Other brands as well as additional products are listed on Amazon from inexpensive aids to those costing hundreds of dollars. Even pricy items are worth purchasing if they give help or enjoyment to people who can use them for work or pleasure. Amazon also lists other sources for items they don’t sell. The American Federation of the Blind has information about tools a poorly-sighted person can use to help him become more independent. There are special timers, automatic door lockers and light control, talking clocks, and the dame of all gadgets—Echo. Amazon is improving Echo regularly so that the black cylinder responds from its built-in audio system with answers to more questions than ever. When Alexa is activated by her name, a request for Willie Nelson brings forth many of his songs. If the temperature report is needed, Alexa will give the local news and weather of the day. In the future, Alexa may be able to dance, too, or maybe incriminate the user, because all of the requests she hears end up on the computer.

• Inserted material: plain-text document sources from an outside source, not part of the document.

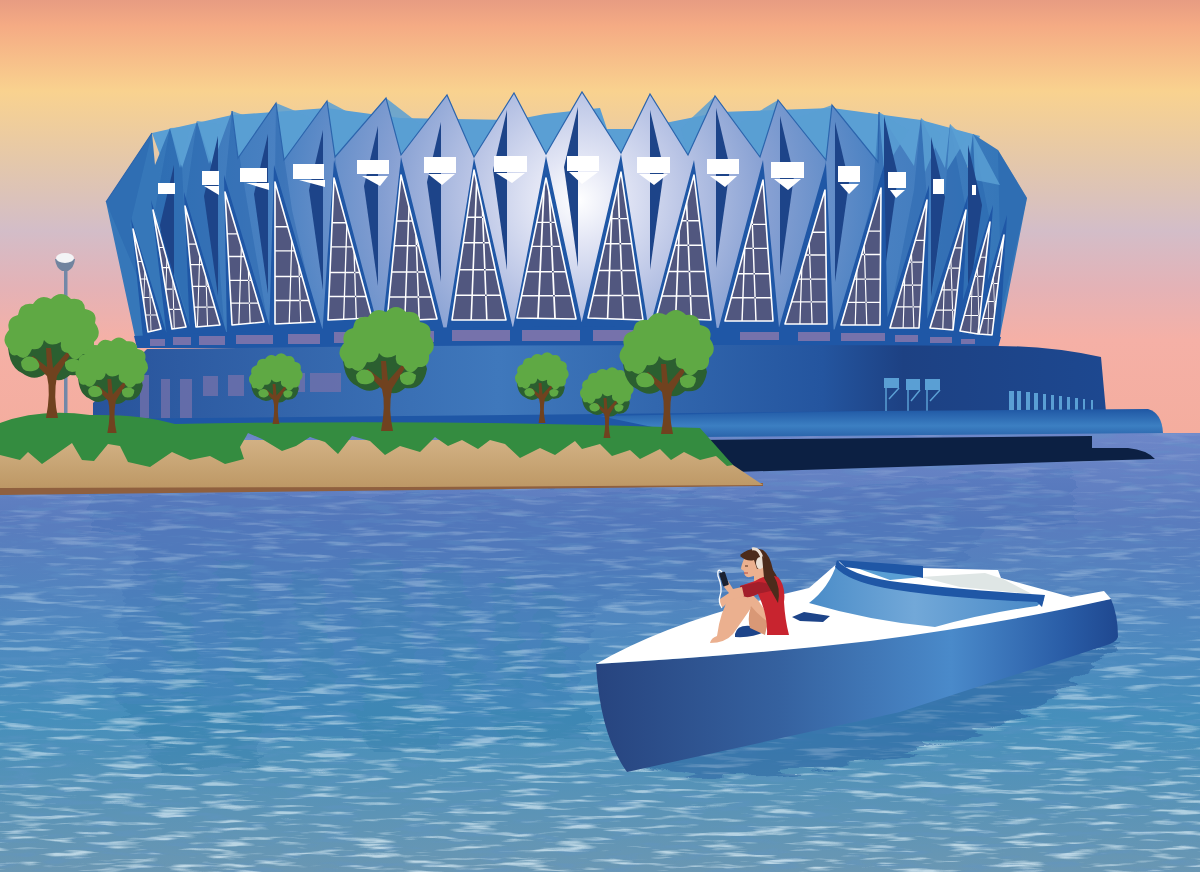
<!DOCTYPE html>
<html lang="en">
<head>
<meta charset="utf-8">
<title>Riverside stadium at sunset</title>
<style>
:root{--navy:#1d4489;--blue:#1f57a6;--sky-blue:#5a9fd4;--glass:#51577f;--mauve:#7672ab;--trunk:#70421f;--leaf:#5fa944;--leaf-dark:#2b5f30;--grass:#348c40;--skin:#ebb08f;--red:#c8242f;--hair:#4c2b1b}
html,body{margin:0;height:100%;overflow:hidden}
svg{display:block;width:1200px;height:872px}
.navy{fill:var(--navy)}.blue{fill:var(--blue)}.light{fill:var(--sky-blue)}
.glass{fill:url(#glazing);stroke:#fff;stroke-width:1.6;stroke-linejoin:round}
.mauve{fill:var(--mauve)}.white{fill:#fff}.skin{fill:var(--skin)}.red{fill:var(--red)}.hair{fill:var(--hair)}
.ridge{fill:none;stroke:#2c65ad;stroke-width:1.2}
.leaf{fill:var(--leaf)}.leaf-dark{fill:var(--leaf-dark)}
</style>
</head>
<body>
<svg viewBox="0 0 1200 872" role="img" aria-label="A blue stadium on a river bank with a woman listening to music on a boat">
<defs>
<linearGradient id="sky" x2="0" y2="1"><stop stop-color="#e79c82"/><stop offset=".06" stop-color="#f5ab84"/><stop offset=".21" stop-color="#f9d28f"/><stop offset=".38" stop-color="#e3c7ac"/><stop offset=".53" stop-color="#d3bdc8"/><stop offset=".66" stop-color="#e4b2b6"/><stop offset=".78" stop-color="#f5b0a6"/><stop offset="1" stop-color="#f4ad9e"/></linearGradient>
<linearGradient id="water" x2="0" y2="1"><stop stop-color="#6d86c8"/><stop offset=".2" stop-color="#5a7cbe"/><stop offset=".45" stop-color="#4f88bf"/><stop offset=".65" stop-color="#468fbb"/><stop offset="1" stop-color="#6a97b3"/></linearGradient>
<radialGradient id="facade" gradientUnits="userSpaceOnUse" cx="578" cy="200" r="420"><stop stop-color="#fff"/><stop offset=".1" stop-color="#e3e6f5"/><stop offset=".26" stop-color="#b9c4e5"/><stop offset=".46" stop-color="#859fd2"/><stop offset=".72" stop-color="#4a81c2"/><stop offset="1" stop-color="#3677b9"/></radialGradient>
<linearGradient id="podium"><stop stop-color="#28539b"/><stop offset=".4" stop-color="#3f78bc"/><stop offset=".72" stop-color="#24559f"/><stop offset=".8" stop-color="#1d4183"/><stop offset="1" stop-color="#1d4890"/></linearGradient>
<linearGradient id="quay" x2="0" y2="1"><stop stop-color="#1f57a4"/><stop offset=".6" stop-color="#3c7fc2"/><stop offset="1" stop-color="#2a64ab"/></linearGradient>
<linearGradient id="sand" x2="0" y2="1"><stop stop-color="#d2b184"/><stop offset="1" stop-color="#bd9865"/></linearGradient>
<linearGradient id="hull"><stop stop-color="#27447f"/><stop offset=".35" stop-color="#35619f"/><stop offset=".68" stop-color="#4a8aca"/><stop offset=".9" stop-color="#295ca6"/><stop offset="1" stop-color="#1f4890"/></linearGradient>
<linearGradient id="screen"><stop stop-color="#4a8cc8"/><stop offset=".45" stop-color="#72a8d8"/><stop offset="1" stop-color="#4788c6"/></linearGradient>
<pattern id="glazing" width="1" height="1" patternContentUnits="objectBoundingBox"><rect width="1" height="1" fill="#51577f"/><path fill="#fff" d="M.34 1L.45 0H.48L.37 1zM.66 1L.55 0H.52L.63 1zM0 .31H1V.32H0zM0 .48H1V.49H0zM0 .66H1V.67H0zM0 .83H1V.84H0z"/></pattern>
<filter id="ripples" x="0" y="0" width="1" height="1"><feTurbulence type="fractalNoise" baseFrequency=".02 .19" numOctaves="3" seed="7"/><feColorMatrix values="0 0 0 0 .72 0 0 0 0 .86 0 0 0 0 .93 4.5 0 0 0 -2.4"/></filter>
<filter id="troughs" x="0" y="0" width="1" height="1"><feTurbulence type="fractalNoise" baseFrequency=".025 .16" numOctaves="3" seed="21"/><feColorMatrix values="0 0 0 0 .12 0 0 0 0 .3 0 0 0 0 .58 0 4.5 0 0 -2.3"/></filter>
<filter id="waver" x="-.1" y="-.1" width="1.2" height="1.2"><feTurbulence type="fractalNoise" baseFrequency=".02 .15" numOctaves="2"/><feDisplacementMap in="SourceGraphic" scale="24" xChannelSelector="R" yChannelSelector="G"/></filter>
<linearGradient id="ripple-fade" x2="0" y2="1"><stop stop-color="#fff" stop-opacity=".1"/><stop offset=".5" stop-color="#fff" stop-opacity=".4"/><stop offset="1" stop-color="#fff" stop-opacity=".75"/></linearGradient>
<mask id="near"><rect y="433" width="1200" height="439" fill="url(#ripple-fade)"/></mask>
<path id="slit-right" class="navy" d="M0 0L14 60L0 160z"/>
<path id="slit-left" class="navy" d="M0 0L-14 60L0 160z"/>
<g id="tree">
<path class="leaf-dark" d="M-44-84Q-46-52-30-45Q-18-36-7-44Q6-32 18-43Q36-40 40-62L30-98L-20-106z"/>
<path fill="var(--trunk)" d="M-6 0Q-1-26-5-42L-22-60L-19-62L-5-51L-6-70H-1L1-50L15-66L18-63L5-42Q1-22 6 0z"/>
<path class="leaf" d="M-43-69Q-52-78-43-88Q-46-100-34-103Q-32-116-19-114Q-12-125-1-119Q9-129 19-119Q32-121 33-109Q46-107 43-95Q51-84 42-76Q43-63 31-64Q23-53 16-65Q7-66 9-76Q-2-70-8-78Q-10-67-20-69Q-26-55-35-63Q-42-61-43-69z"/>
<path class="leaf" d="M-31-56q6-9 15-3q8 9-3 12q-12 2-12-9zM13-56q8-7 16 0q0 10-9 10q-8-1-7-10z"/>
</g>
</defs>

<rect id="sunset" width="1200" height="436" fill="url(#sky)"/>

<g id="river">
<rect y="433" width="1200" height="439" fill="url(#water)"/>
<g id="reflections" filter="url(#waver)" opacity=".2">
<path class="blue" d="M92 495H760L1075 470V525H990L930 600H600L560 740H150L105 680L140 530H92z" opacity=".6"/>
<path fill="#1e6c9c" d="M150 570L175 690H205L180 570zM215 560L235 690H270L250 560zM290 570L305 690H335L320 570zM350 560L365 710H425L400 560zM425 570L450 690H485L460 570zM490 580L500 690H525L515 580zM535 590L545 690H565L560 590zM120 700H260V770H160zM350 710H440V750H370zM490 710H590V740H500z"/>
</g>
<rect y="433" width="1200" height="439" filter="url(#troughs)" opacity=".3"/>
<g mask="url(#near)"><rect y="433" width="1200" height="439" filter="url(#ripples)"/></g>
</g>

<g id="lamp"><rect x="64" y="268" width="3.5" height="150" fill="#7288a8"/><path fill="#71849f" d="M55 259H75Q74 268 68 271H62Q56 268 55 259z"/><ellipse cx="65" cy="258" rx="9" ry="5" fill="#f3f4f6"/></g>

<g id="stadium">
<path id="far-rim" class="light" d="M152 133L232 115L327 108L400 118L514 120L545 114L600 108L607 129H635L720 112L832 108L921 120L980 136L950 210H180z"/>
<path id="shell" fill="url(#facade)" d="M106 202L152 133L155 165L170 128L182 168L197 121L212 166L232 111L238 158L276 103L284 160L327 101L335 157L386 98L401 155L447 95L474 157L514 93L546 154L582 92L621 153L650 94L688 155L715 96L760 157L778 100L826 160L832 105L878 162L879 112L914 166L921 118L945 168L950 124L968 168L973 134L998 150L1027 198L998 346H137z"/>
<path id="folds" fill="#235fa9" opacity=".38" d="M152 133L130 225L160 330L106 202zM170 128L155 210L190 325L182 168zM197 121L185 205L224 325L212 166zM232 111L225 185L268 325L250 220zM276 103L275 180L318 325L292 210zM327 101L335 157L334 178L375 330L340 190zM832 105L826 160L825 190L783 330L822 190zM879 112L884 165L838 330L872 200zM921 118L927 200L887 330L914 190zM950 124L966 210L927 330L945 200zM973 134L990 222L957 330L968 200zM998 150L1027 198L996 335L1000 240z"/>
<path id="rim-facets" class="light" d="M170 128L190 127L180 168zM197 121L221 124L209 164zM232 111L260 121L238 158zM276 103L310 117L284 160zM327 101L365 121L335 157zM386 98L421 125L401 155zM681 128L715 96L688 155zM738 124L778 100L760 157zM793 119L832 105L826 160zM879 112L884 170L909 130zM921 118L925 172L941 134zM950 124L947 170L966 139zM973 134L975 180L1000 185z" opacity=".85"/>
<path class="ridge" d="M106 202L152 133M232 111L238 158L276 103L284 160L327 101L335 157L386 98L401 155L447 95L474 157L514 93L546 154L582 92L621 153L650 94L688 155L715 96L760 157L778 100L826 160L832 105L878 162L879 112"/>
<g id="slits">
<use href="#slit-left" x="174" y="165"/><use href="#slit-left" x="218" y="136"/><use href="#slit-left" x="268" y="134"/><use href="#slit-left" x="323" y="130"/><use href="#slit-left" x="378" y="126"/><use href="#slit-left" x="441" y="122"/><use href="#slit-left" x="507" y="110"/><use href="#slit-left" x="578" y="107"/>
<use href="#slit-right" x="650" y="110"/><use href="#slit-right" x="716" y="108"/><use href="#slit-right" x="780" y="116"/><use href="#slit-right" x="835" y="122"/><use href="#slit-right" x="884" y="116"/><use href="#slit-right" x="931" y="137"/><use href="#slit-right" x="968" y="145"/>
</g>
<path id="window-frames" class="blue" d="M131 218L143 338H168zM151 200L167 338H193zM184 192L190 338H228zM224 175L227 338H273zM274 165L269 338H325zM334 160L322 338H381zM401 157L381 338H446zM474 158L445 338H515zM546 156L511 338H585zM621 154L578 338H650zM694 160L647 338H718zM763 160L716 338H780zM826 163L776 338H834zM884 165L832 338H888zM929 185L881 338H927zM968 195L921 338H961zM993 205L951 338H984zM1007 215L971 338H1000z"/>
<g id="windows" class="glass">
<path d="M133 229L148 332L161 329z"/><path d="M153 210L172 329L186 327z"/><path d="M185 206L196 327L220 325z"/><path d="M225 192L232 325L264 322z"/><path d="M275 182L275 324L315 322z"/><path d="M334 178L328 320L372 318z"/><path d="M401 175L387 321L437 319z"/><path d="M474 170L452 320H506z"/><path d="M546 178L517 318L576 319z"/><path d="M621 172L588 318L643 320z"/><path d="M694 175L656 318L711 320z"/><path d="M763 180L725 321H773z"/><path d="M825 190L785 324H827z"/><path d="M881 188L841 325H880z"/><path d="M927 200L890 328H919z"/><path d="M966 210L930 328L953 330z"/><path d="M990 222L960 331L978 334z"/><path d="M1004 235L979 334L992 335z"/>
</g>
<path id="panel-lights" class="white" d="M158 183h17v11h-17zM202 171h17v14h-17zM240 168h27v14h-27zM293 164h31v15h-31zM357 160h32v14h-32zM424 157h32v16h-32zM494 156h33v16h-33zM567 156h32v15h-32zM637 157h33v16h-33zM707 159h32v15h-32zM771 162h33v16h-33zM838 166h22v16h-22zM888 172h18v16h-18zM933 179h11v15h-11zM972 185h4v10h-4zM204 186h15v9zM246 183h23v7zM299 180h26v7zM362 176h26l-8 10zM428 174h27l-13 11zM496 173h29l-13 10zM569 172h29l-16 12zM639 174h29l-14 11zM710 176h27l-12 11zM774 179h27l-13 11zM840 184h19l-10 10zM890 190h15l-9 8z"/>
<path id="lower-band" class="blue" d="M134 336L300 329L580 326L870 330L1001 337L998 348H137z"/>
<path class="mauve" d="M150 339h15v7h-15zM173 337h18v8h-18zM199 336h26v9h-26zM236 335h37v9h-37zM288 334h32v10h-32zM334 332h42v11h-42zM392 331h42v11h-42zM452 330h58v11h-58zM522 330h58v11h-58zM593 330h52v11h-52zM665 331h43v10h-43zM740 332h39v8h-39zM798 332h32v9h-32zM841 333h44v8h-44zM895 335h23v7h-23zM930 337h22v6h-22zM961 339h14v5h-14z"/>
</g>

<g id="podium-level">
<path fill="url(#podium)" d="M93 403L147 349Q580 343 998 346Q1050 346 1101 357L1106 412L160 425H93z"/>
<path class="mauve" opacity=".75" d="M140 375h9v43h-9zM161 379h9v39h-9zM180 379h12v39h-12zM203 376h15v20h-15zM228 375h16v21h-16zM296 373h9v19h-9zM310 373h31v19h-31z"/>
<g id="doors" class="light"><path d="M884 378h15v10h-15zM906 379h14v11h-14zM925 379h15v11h-15z"/><path d="M886 388v24M899 388l-10 11M908 390v21M920 390l-9 11M927 390v21M940 390l-10 11" fill="none" stroke="#5a9fd4" stroke-width="1.5"/><path d="M1009 391h5v20h-5zM1017 391h4v20h-4zM1026 392h4v19h-4zM1034 393h4v18h-4zM1043 394h3v17h-3zM1051 395h3v16h-3zM1059 396h3v15h-3zM1067 397h3v14h-3zM1075 398h3v13h-3zM1083 399h2v12h-2zM1091 400h2v11h-2z"/></g>
<path class="blue" d="M93 419L600 414L880 411L700 430H93z"/>
<path fill="url(#quay)" d="M600 416L880 411L1148 409Q1162 413 1163 433L700 437z"/>
<path fill="#0c2043" d="M700 440L1092 436V448H1128Q1147 450 1155 459L735 472z"/>
</g>

<g id="bank">
<path fill="#8f603f" d="M0 484L763 483V486L0 495z"/>
<path fill="url(#sand)" d="M0 440L700 440L733 465L763 485L400 487L0 488z"/>
<path fill="var(--grass)" d="M0 423Q40 408 90 415Q140 414 175 424Q440 419 700 428L733 465L727 466L716 456L700 460L684 452L671 460L660 449L640 459L630 450L612 456L600 444L582 449L575 441L555 455L540 448L520 458L505 444L490 440L478 449L462 440L448 446L435 437L420 452L400 446L385 455L370 441L352 436L338 454L325 442L310 437L296 446L282 451L262 439L248 433L240 447L244 459L225 464L210 456L190 460L172 452L150 467L128 462L120 446L108 444L94 461L82 460L72 443L55 455L42 464L28 452L20 460L0 455z"/>
</g>

<g id="trees">
<use href="#tree" transform="translate(52 418)"/><use href="#tree" transform="translate(112 433) scale(.77)"/><use href="#tree" transform="translate(276 424) scale(.57)"/><use href="#tree" transform="translate(387 431)"/><use href="#tree" transform="translate(542 423) scale(.57)"/><use href="#tree" transform="translate(607 438) scale(.57)"/><use href="#tree" transform="translate(667 434)"/>
</g>

<g id="boat">
<path id="boat-shadow" fill="#285f9f" opacity=".5" filter="url(#waver)" d="M640 766L1117 640Q1080 690 990 730Q860 775 700 776z"/>
<path fill="url(#hull)" d="M596 664Q740 656 870 640Q1000 620 1111 599Q1118 615 1118 637Q1116 643 1104 646L900 712L627 772Q600 735 596 664z"/>
<path id="deck" class="white" d="M596 664Q670 620 809 588L840 561L922 568L998 570L1001 578L1071 597L1104 591L1111 599Q1000 624 870 641Q740 656 596 664z"/>
<path id="seat" fill="#dfe6e5" d="M921 577L985 573L1003 579L1032 594L960 587z"/>
<path id="cockpit" class="light" d="M840 562L922 569V577L890 580z"/>
<path class="blue" d="M838 560L923 566V578L914 576L845 567z"/>
<path id="windscreen" fill="url(#screen)" d="M809 603Q829 588 837 563Q860 582 920 589Q980 596 1044 600L1037 606Q985 613 935 627Q870 621 809 603z"/>
<path class="blue" d="M837 560Q850 575 890 581Q950 589 1045 595L1042 607L1037 602Q940 598 885 588Q848 581 835 567z"/>
<path id="hatches" class="navy" d="M792 617L804 612L830 616L823 622L800 621zM735 634Q737 624 752 626L764 632Q753 638 735 637z"/>
</g>

<g id="listener">
<path class="hair" d="M740 555Q751 546 763 550Q770 555 773 570Q783 583 778 605Q770 592 763 580L755 565z"/>
<path class="skin" d="M744 559Q741 566 741 569L744 571Q744 578 750 577L754 576L754 584L767 577L763 562L756 556z"/>
<path class="hair" d="M740 556Q748 549 758 552L764 565L757 569L754 560Q747 562 740 556z"/>
<path d="M745 566h3" stroke="#4c2b1b"/><path d="M744 573h4" stroke="#b64a43"/>
<path fill="none" stroke="#eadfd4" stroke-width="3" d="M752 549Q760 547 763 562"/><ellipse cx="760" cy="563" rx="4" ry="6" fill="#eadfd4"/>
<path class="skin" d="M768 628Q750 620 751 608L733 634Q725 643 710 643Q711 638 717 636Q720 612 731 594Q740 585 752 594Q763 604 768 618z"/>
<path fill="#d99876" d="M751 606Q747 618 750 628L765 635L768 622Q757 614 751 606z"/>
<path class="red" d="M755 581Q768 573 778 577Q786 586 784 602Q785 620 789 635L767 635Q768 615 758 594Q748 599 742 594L740 586z"/>
<path fill="#a31e2a" d="M740 586L758 582Q770 582 775 590L757 594Q748 599 743 596z"/>
<path class="skin" d="M742 587L744 596L730 600L723 607Q718 606 720 599L729 593L724 587L728 581L733 589z"/>
<rect x="721" y="572" width="6" height="14" rx="1" fill="#1b2130" transform="rotate(-18 724 579)"/>
<path fill="none" stroke="#fff" stroke-width="1.3" d="M722 572Q717 567 718 576Q723 588 720 596Q718 602 722 608"/>
<path class="hair" d="M762 556Q772 562 774 576Q781 588 778 603L764 578z"/>
</g>
</svg>
</body>
</html>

Technology is great, especially tools which are not difficult to program. Maybe they should be delivered with a six-year old child to set them up. As for Bill, his companion is the talking book machine and tapes from The Daytona Library, but he’s open to more suggestions that come along constantly.